Newly reported official estimates from the actuaries at the Centers for Medicare and Medicaid Services (CMS) show nationwide health spending rose just 3.8 percent in 2009 and 3.9 percent in 2010 — the slowest rates of growth in five decades. The average rate of annual spending growth from 1997 to 2008 was 6.9 percent.
Naturally, speculation has started — as in this story from this past Saturday’s New York Times — over what might have caused this slowdown and whether it will continue.

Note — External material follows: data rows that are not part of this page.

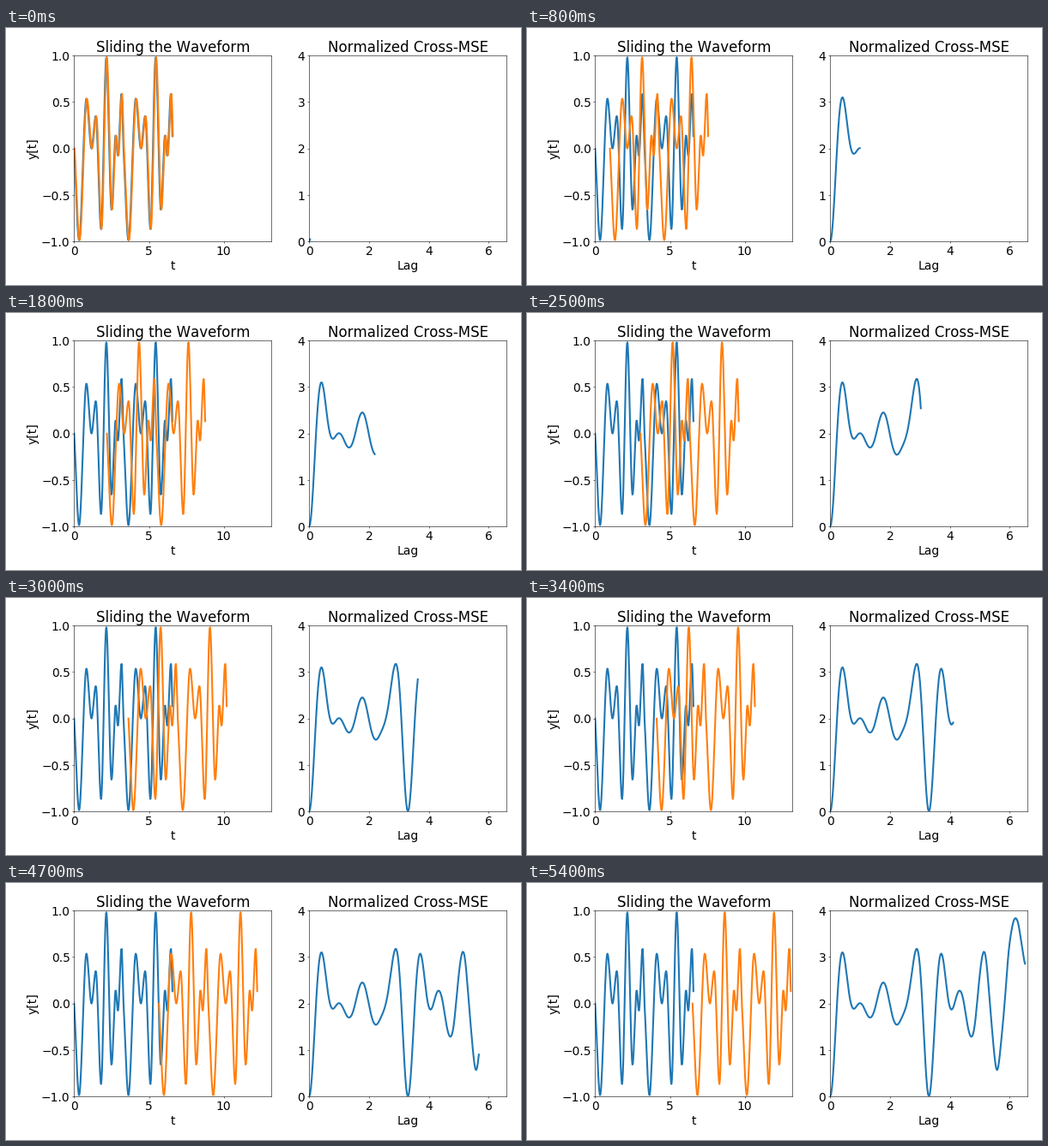
Write a matplotlib script that moves like this. It is 600x300 px and loops after 5.5 s.

```python
import numpy as np
import matplotlib.pyplot as plt
from matplotlib.animation import FuncAnimation

W, H = 600, 300
FRAMES, INTERVAL = 55, 100
DT = 0.03        # sample spacing
STEP = 4         # samples moved per frame
PERIOD = 3.3
SPAN = 2 * PERIOD

plt.rcParams.update({
    "font.family": "DejaVu Sans",
    "font.size": 20,
    "text.kerning_factor": 6,
    "lines.linewidth": 3,
})

# Peaks and troughs of one period, which starts and ends on a falling zero
TURNS = [(0.33, -0.985), (0.82, 0.538), (1.16, 0.0), (1.45, 0.35),
         (1.80, -0.865), (2.15, 0.985), (2.50, -0.66), (2.775, 0.145),
         (2.925, -0.08), (3.17, 0.595)]
SEAM_SLOPE = -3


def waveform(t):
    """Cubic easing from turn to turn, repeated every period."""
    x, y = np.array([(0, 0), *TURNS, (PERIOD, 0)]).T
    slope = np.zeros_like(x)
    slope[[0, -1]] = SEAM_SLOPE
    t = t % PERIOD
    i = np.searchsorted(x, t, side="right") - 1
    h = x[i + 1] - x[i]
    u = (t - x[i]) / h
    ease = u * u * (3 - 2 * u)
    bend = h * u * (1 - u) * (slope[i] * (1 - u) - slope[i + 1] * u)
    return y[i] + (y[i + 1] - y[i]) * ease + bend


def cross_error(y, lag):
    """Squared distance between the two overlapping parts at unit length."""
    a, b = y[:len(y) - lag], y[lag:]
    return np.sum((a / np.linalg.norm(a) - b / np.linalg.norm(b)) ** 2)


t = np.arange(round(SPAN / DT)) * DT
y = waveform(t)
error = np.array([cross_error(y, lag) for lag in range(len(y) - 2)])

fig = plt.figure(figsize=(W / 50, H / 50), dpi=50, facecolor="white")


def panel(left, right, title, xlabel, xlim, ylim, xticks, yticks):
    ax = fig.add_axes([left / W, 50.7 / H, (right - left) / W, 217.1 / H])
    ax.set(title=title, xlabel=xlabel, xlim=xlim, ylim=ylim,
           xticks=xticks, yticks=yticks)
    return ax


wave_ax = panel(79.4, 309.4, "Sliding the Waveform", "t", (0, 2 * SPAN),
                (-1, 1), np.arange(0, 11, 5), np.linspace(-1, 1, 5))
wave_ax.set_ylabel("y[t]")
error_ax = panel(353.2, 583.3, "Normalized Cross-MSE", "Lag", (0, SPAN),
                 (0, 4), np.arange(0, 7, 2), np.arange(5))

wave_ax.plot(t, y, color="C0")
slider, = wave_ax.plot(t, y, color="C1")
trace, = error_ax.plot([], [], color="C0")


def update(frame):
    lag = frame * STEP + 1
    slider.set_xdata(t + lag * DT)
    trace.set_data(t[:lag + 1], error[:lag + 1])
    return slider, trace


anim = FuncAnimation(fig, update, frames=FRAMES, interval=INTERVAL,
                     repeat=True, repeat_delay=0)
plt.show()
```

There’s general agreement that the primary explanation is the deep recession. Whenever the economy slows and unemployment rises, incomes are constrained, so utilization of health services moderates, much as demand for other goods and services drops. The 2008–2009 recession was especially acute, so it’s not a surprise that the slowdown in health-spending inflation was pronounced as well.